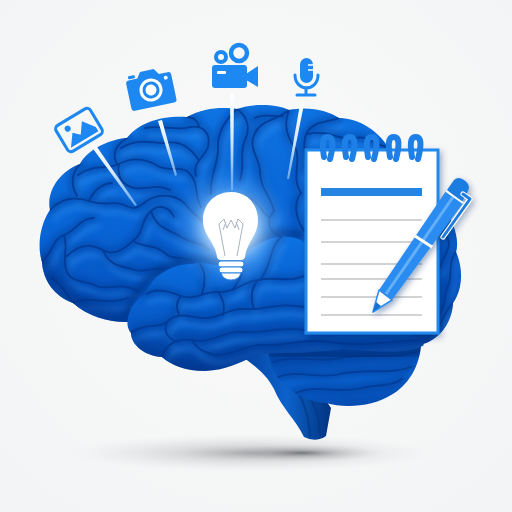
<!DOCTYPE html>
<html lang="en">
<head>
<meta charset="utf-8">
<title>Creative brain</title>
<style>
:root{--paper:#f6f6f7;--icon:#1e88f2;--pen:#2b8cf0;--rule:#c3c5c8;--groove:#023a92;--light:#2f92f6}
html,body{margin:0;width:512px;height:512px;overflow:hidden;background:var(--paper)}
svg{display:block}
.groove{fill:none;stroke-linecap:round;stroke-linejoin:round}
.groove-soft{stroke:#02419f;stroke-width:9;opacity:.5}
.groove-light{stroke:var(--light);stroke-width:5;opacity:.55}
.groove-line{stroke:var(--groove);stroke-width:1.8;opacity:.85}
.icon{fill:var(--icon)}
.icon-line{fill:none;stroke:var(--icon);stroke-width:3;stroke-linecap:round;stroke-linejoin:round}
.filament{fill:none;stroke:#a9b4c0;stroke-width:1}
.rules{stroke:var(--rule);stroke-width:1.5}
</style>
</head>
<body>
<svg width="512" height="512" viewBox="0 0 512 512" role="img" aria-label="Blue brain with a light bulb, media icons and a notepad with a pen">
<defs>
<radialGradient id="backdrop" cx=".5" cy=".45" r=".75"><stop offset="0" stop-color="#fafafa"/><stop offset="1" stop-color="#f3f4f5"/></radialGradient>
<linearGradient id="cortex-fill" x1=".3" y1="0" x2=".45" y2="1"><stop offset="0" stop-color="#0f74e2"/><stop offset=".45" stop-color="#0965d6"/><stop offset=".8" stop-color="#0551bd"/><stop offset="1" stop-color="#033c98"/></linearGradient>
<linearGradient id="temporal-fill" x1=".3" y1="0" x2=".4" y2="1"><stop offset="0" stop-color="#0d72e3"/><stop offset=".55" stop-color="#075cca"/><stop offset="1" stop-color="#033e9b"/></linearGradient>
<linearGradient id="cerebellum-fill" x1=".4" y1="0" x2=".6" y2="1"><stop offset="0" stop-color="#033f9d"/><stop offset=".55" stop-color="#0a62d0"/><stop offset="1" stop-color="#044bb0"/></linearGradient>
<linearGradient id="stem-fill" x1="0" y1="0" x2="1" y2="0"><stop offset="0" stop-color="#04439f"/><stop offset=".5" stop-color="#0c62cb"/><stop offset="1" stop-color="#02337f"/></linearGradient>
<radialGradient id="glow"><stop offset="0" stop-color="#fff"/><stop offset=".35" stop-color="#d5ecff" stop-opacity=".85"/><stop offset=".65" stop-color="#6fb9ff" stop-opacity=".4"/><stop offset="1" stop-color="#2a8cf5" stop-opacity="0"/></radialGradient>
<radialGradient id="floor-shade"><stop offset="0" stop-color="#55585c" stop-opacity=".75"/><stop offset=".4" stop-color="#8b8e92" stop-opacity=".4"/><stop offset="1" stop-color="#c8cacd" stop-opacity="0"/></radialGradient>
<linearGradient id="ray" x1="0" y1="0" x2="0" y2="1"><stop offset="0" stop-color="#fff"/><stop offset=".45" stop-color="#d9ebfd"/><stop offset="1" stop-color="#9ccbfa" stop-opacity=".65"/></linearGradient>
<filter id="soft" x="-20%" y="-20%" width="140%" height="140%"><feGaussianBlur stdDeviation="3"/></filter>
<filter id="softer" x="-30%" y="-30%" width="160%" height="160%"><feGaussianBlur stdDeviation="7"/></filter>
<filter id="drop" x="-20%" y="-20%" width="150%" height="150%"><feDropShadow dx="2" dy="3" stdDeviation="3" flood-color="#02306f" flood-opacity=".4"/></filter>

<path id="cortex" d="M42 262C36 243 42 221 50 210C46 191 60 171 80 164C88 149 110 139 127 138C139 122 164 115 187 117C204 107 224 107 237 109C253 103 277 104 289 110C308 106 327 110 339 118C360 118 379 132 388 147C412 158 433 181 441 205C453 218 460 239 456 252C464 270 462 291 453 303C452 324 438 341 420 345C390 354 340 352 300 350L130 322C112 323 88 317 73 303C54 296 43 280 42 262Z"/>
<path id="temporal" d="M128 318C130 306 137 299 146 294C152 276 170 265 190 264C210 260 226 272 240 260C255 241 281 231 301 240L330 262L424 345C405 356 370 350 342 349C310 354 282 352 262 354C242 360 229 370 205 371C185 371 171 365 162 357C145 356 131 345 131 333Q126 327 128 318Z"/>
<path id="cerebellum" d="M268 352C300 342 380 352 421 344C420 366 408 386 391 395C374 406 346 409 326 403C300 401 281 386 272 368Z"/>
<path id="stem" d="M243 357C262 347 288 350 300 368C311 384 324 397 331 408L326 436Q316 443 304 437C296 420 281 407 274 389C266 374 256 367 243 357Z"/>

<g id="cortex-grooves">
<path d="M50 210C60 199 74 196 89 201C105 207 113 200 124 205C134 210 137 209 148 200C164 192 179 196 187 206C195 218 208 220 211 235"/>
<path d="M80 164C71 174 70 184 77 196M78 175C94 163 108 170 119 164C134 156 148 160 158 166C170 173 182 164 190 174C199 183 194 196 201 207"/>
<path d="M127 138C116 145 111 153 117 164M121 148C140 137 153 144 166 143C181 140 193 150 199 161"/>
<path d="M145 128C162 125 181 131 190 127C204 125 211 134 208 147C204 158 192 162 196 176M187 117Q196 117 199 126"/>
<path d="M237 109C225 120 217 134 218 149C218 166 209 177 211 194M237 109C247 116 251 128 245 140C239 153 245 166 240 180"/>
<path d="M289 110C278 120 262 119 255 133C247 148 260 158 260 172C260 188 271 197 274 211M289 110C283 125 287 138 296 149C301 162 291 178 301 193"/>
<path d="M255 118C264 113 273 117 283 116M339 118C326 123 316 120 307 132C301 143 307 157 306 170M307 134C330 129 340 142 356 138C369 135 376 146 388 147"/>
<path d="M42 262C54 250 53 239 64 235C77 230 80 218 94 218M64 235C69 250 61 260 67 272C73 284 87 280 96 286C108 291 121 281 137 291"/>
<path d="M67 256C82 241 94 246 103 250C115 257 126 247 133 241C145 232 140 220 151 211C160 203 170 208 174 217"/>
<path d="M103 250C109 266 121 266 135 270C145 273 153 267 163 269M133 241C147 249 156 244 166 254C174 261 183 254 194 263"/>
<path d="M151 211C156 229 171 230 181 237C193 244 203 242 209 250M73 303C90 295 106 306 128 298M52 278Q60 283 73 303"/>
<path d="M119 164C116 177 124 186 134 188C148 190 156 183 170 190M89 201C94 190 101 184 112 183"/>
<path d="M274 211C265 222 269 232 281 237M245 196C258 200 262 213 270 218M301 193C292 204 297 221 304 231"/>
<path d="M441 205C434 214 439 228 447 237C453 247 443 256 440 267M456 252C447 263 453 275 448 286C443 297 447 303 439 316M453 303C443 311 444 326 432 330"/>
</g>
<g id="temporal-grooves">
<path d="M146 294C158 287 171 292 181 296C194 301 205 291 218 292C234 293 245 281 258 280C275 276 288 283 304 276"/>
<path d="M131 333C145 322 158 329 167 322C177 311 190 317 201 318C218 320 228 308 244 309C263 311 274 302 304 307"/>
<path d="M162 357C165 344 178 338 192 340C211 344 224 331 241 332C265 334 277 326 304 330M167 322C163 332 168 339 178 342"/>
<path d="M181 296Q174 304 179 315M218 292Q226 302 223 315M258 280Q248 292 254 309M192 340Q198 352 216 355C235 355 247 344 262 345C289 346 304 338 330 342C366 348 395 340 422 340"/>
<path d="M240 260C245 270 240 281 232 290M281 237C268 249 274 262 260 280M200 264Q208 275 202 294"/>
</g>
<g id="cerebellum-grooves">
<path d="M273 362C295 354 318 363 340 358C367 353 395 360 419 351M278 377C298 369 318 380 340 374C365 368 389 375 411 367M296 393C315 384 340 394 362 388C378 384 391 387 402 379"/>
</g>
<clipPath id="cortex-clip"><use href="#cortex"/></clipPath>
<clipPath id="temporal-clip"><use href="#temporal"/></clipPath>
<clipPath id="cerebellum-clip"><use href="#cerebellum"/></clipPath>
<path id="ring" d="M324 157C321 139 324 137 328 137C333 137 334 144 330 159" fill="none" stroke="#1e80e6" stroke-width="6" stroke-linecap="round"/>
</defs>

<rect width="512" height="512" fill="url(#backdrop)"/>
<ellipse cx="250" cy="453" rx="185" ry="19" fill="url(#floor-shade)" opacity=".65"/>
<ellipse cx="302" cy="453" rx="82" ry="9" fill="url(#floor-shade)"/>

<g id="brain">
<use href="#stem" fill="url(#stem-fill)"/>
<path d="M283 373C299 389 309 409 310 437M297 377C310 397 320 410 320 436" fill="none" stroke="#023683" stroke-width="2" opacity=".6"/>
<use href="#cerebellum" fill="url(#cerebellum-fill)"/>
<g clip-path="url(#cerebellum-clip)">
<use href="#cerebellum-grooves" class="groove groove-soft" filter="url(#soft)"/>
<use href="#cerebellum-grooves" class="groove groove-line"/>
<path d="M266 350C310 358 380 356 424 347" fill="none" stroke="#022e78" stroke-width="14" opacity=".6" filter="url(#soft)"/>
</g>
<use href="#cortex" fill="url(#cortex-fill)"/>
<g clip-path="url(#cortex-clip)">
<use href="#cortex-grooves" class="groove groove-light" transform="translate(4 8)" filter="url(#soft)"/>
<use href="#cortex-grooves" class="groove groove-soft" filter="url(#soft)"/>
<use href="#cortex-grooves" class="groove groove-line"/>
<path d="M38 255C48 290 80 315 132 322" fill="none" stroke="#022f80" stroke-width="20" opacity=".6" filter="url(#softer)"/>
<path d="M126 322C130 294 150 268 190 261C215 257 226 267 240 255C255 238 281 227 304 237" fill="none" stroke="#02388c" stroke-width="9" opacity=".75" filter="url(#soft)"/>
</g>
<use href="#temporal" fill="url(#temporal-fill)"/>
<g clip-path="url(#temporal-clip)">
<use href="#temporal-grooves" class="groove groove-light" transform="translate(3 8)" filter="url(#soft)"/>
<use href="#temporal-grooves" class="groove groove-soft" filter="url(#soft)"/>
<use href="#temporal-grooves" class="groove groove-line"/>
<path d="M130 338C160 368 205 382 250 360C300 350 380 358 428 346" fill="none" stroke="#022f80" stroke-width="14" opacity=".55" filter="url(#softer)"/>
</g>
</g>

<g id="rays" fill="url(#ray)">
<path d="M91 146L95 144L137 205L135 206Z"/>
<path d="M158 121L162 120L177 175L175 176Z"/>
<path d="M230 94L234 94L233 190L231 190Z"/>
<path d="M300 104L304 104L289 179L287 179Z"/>
</g>

<g id="bulb">
<circle cx="231" cy="228" r="63" fill="url(#glow)"/>
<path d="M231 192C215 192 203 204 203 220C203 236 215 241 217 257Q218 260 221 260H241Q244 260 245 257C247 241 258 236 258 220C258 204 247 192 231 192Z" fill="#fff"/>
<path class="filament" d="M225 256L219 224L224 219L227 228L231 220L235 228L238 219L243 224L237 256M223 230L226 222M239 230L236 222"/>
<g fill="#fff" stroke="#2f86e2" stroke-width="1">
<rect x="218" y="261" width="26" height="6" rx="3"/>
<rect x="219" y="267" width="24" height="6" rx="3"/>
<path d="M221 273H241Q239 280 231 280Q223 280 221 273Z"/>
</g>
</g>

<g id="image-icon" transform="rotate(-31 79 130)">
<rect class="icon-line" x="59" y="115" width="40" height="30" rx="4"/>
<path class="icon" d="M63 141L72 129L78 135L86 124L95 136V141Z"/>
<circle class="icon" cx="70" cy="123" r="3"/>
</g>
<g id="camera-icon" transform="rotate(-12 151 90)">
<path class="icon" d="M132 76H140L144 70H158L162 76H171Q174 76 174 79V104Q174 107 171 107H131Q128 107 128 104V79Q128 76 132 76Z"/>
<rect class="icon" x="131" y="72" width="7" height="3" rx="1"/>
<circle cx="151" cy="90" r="10" fill="#1e88f2" stroke="#fff" stroke-width="3"/>
<circle cx="151" cy="90" r="5.5" fill="#fff"/>
<circle cx="168" cy="81" r="2" fill="#fff"/>
</g>
<g id="video-icon">
<circle cx="221" cy="57" r="5" fill="none" stroke="#1e88f2" stroke-width="4"/>
<circle cx="239" cy="53" r="8" fill="none" stroke="#1e88f2" stroke-width="4.5"/>
<rect class="icon" x="212" y="65" width="35" height="23" rx="3"/>
<path class="icon" d="M246 74L258 66V87L246 80Z"/>
<rect x="217" y="71" width="9" height="3" rx="1" fill="#fff"/>
</g>
<g id="microphone-icon">
<rect class="icon" x="300" y="58" width="13" height="25" rx="6.5"/>
<path class="icon-line" d="M295 75C295 92 318 92 318 75M306 88V95M297 95H315"/>
<path d="M308 65H313M308 70H313" stroke="#fff" stroke-width="1.3"/>
</g>

<g id="notepad" filter="url(#drop)">
<rect x="306" y="150" width="132" height="183" fill="#fff" stroke="#2389ed" stroke-width="3"/>
<rect x="321" y="188" width="101" height="8" fill="#2884e3"/>
<path class="rules" d="M321 220H422M321 242H422M321 264H422M321 279H422M321 297H422M321 315H422"/>
</g>
<g id="binding">
<use href="#ring"/><use href="#ring" x="22"/><use href="#ring" x="44"/><use href="#ring" x="66"/><use href="#ring" x="88"/>
</g>

<g id="pen" filter="url(#drop)">
<path d="M373 312L379 290L392 300Z" fill="#fff" stroke="#2b8cf0" stroke-width="1.5" stroke-linejoin="round"/>
<path d="M373 312L376 302L381 306Z" fill="#176fcf"/>
<path d="M379 290L446 191L463 203L392 300Z" fill="#2b8cf0"/>
<path d="M386 294L453 197" stroke="#64aff8" stroke-width="3"/>
<path d="M415 236L432 247" stroke="#fff" stroke-width="3"/>
<path d="M447 190L454 180Q458 176 464 180Q471 185 468 191L462 202Z" fill="#1d7de0"/>
<path d="M446 191L463 203" stroke="#fff" stroke-width="2"/>
<path d="M463 194L470 199L443 237" fill="none" stroke="#fff" stroke-width="5" stroke-linejoin="round" stroke-linecap="round"/>
<path d="M463 194L470 199L443 237" fill="none" stroke="#1d7de0" stroke-width="3" stroke-linejoin="round" stroke-linecap="round"/>
</g>
</svg>
</body>
</html>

[WHAT YOU NEED TO DO] Restate word for word the lines of the data above, starting at the line containing "352C300 342 380" and ending at the line containing "262C54 250 53", both included, and nothing more.

[REPLY TO THE TASK]
<path id="cerebellum" d="M268 352C300 342 380 352 421 344C420 366 408 386 391 395C374 406 346 409 326 403C300 401 281 386 272 368Z"/>
<path id="stem" d="M243 357C262 347 288 350 300 368C311 384 324 397 331 408L326 436Q316 443 304 437C296 420 281 407 274 389C266 374 256 367 243 357Z"/>

<g id="cortex-grooves">
<path d="M50 210C60 199 74 196 89 201C105 207 113 200 124 205C134 210 137 209 148 200C164 192 179 196 187 206C195 218 208 220 211 235"/>
<path d="M80 164C71 174 70 184 77 196M78 175C94 163 108 170 119 164C134 156 148 160 158 166C170 173 182 164 190 174C199 183 194 196 201 207"/>
<path d="M127 138C116 145 111 153 117 164M121 148C140 137 153 144 166 143C181 140 193 150 199 161"/>
<path d="M145 128C162 125 181 131 190 127C204 125 211 134 208 147C204 158 192 162 196 176M187 117Q196 117 199 126"/>
<path d="M237 109C225 120 217 134 218 149C218 166 209 177 211 194M237 109C247 116 251 128 245 140C239 153 245 166 240 180"/>
<path d="M289 110C278 120 262 119 255 133C247 148 260 158 260 172C260 188 271 197 274 211M289 110C283 125 287 138 296 149C301 162 291 178 301 193"/>
<path d="M255 118C264 113 273 117 283 116M339 118C326 123 316 120 307 132C301 143 307 157 306 170M307 134C330 129 340 142 356 138C369 135 376 146 388 147"/>
<path d="M42 262C54 250 53 239 64 235C77 230 80 218 94 218M64 235C69 250 61 260 67 272C73 284 87 280 96 286C108 291 121 281 137 291"/>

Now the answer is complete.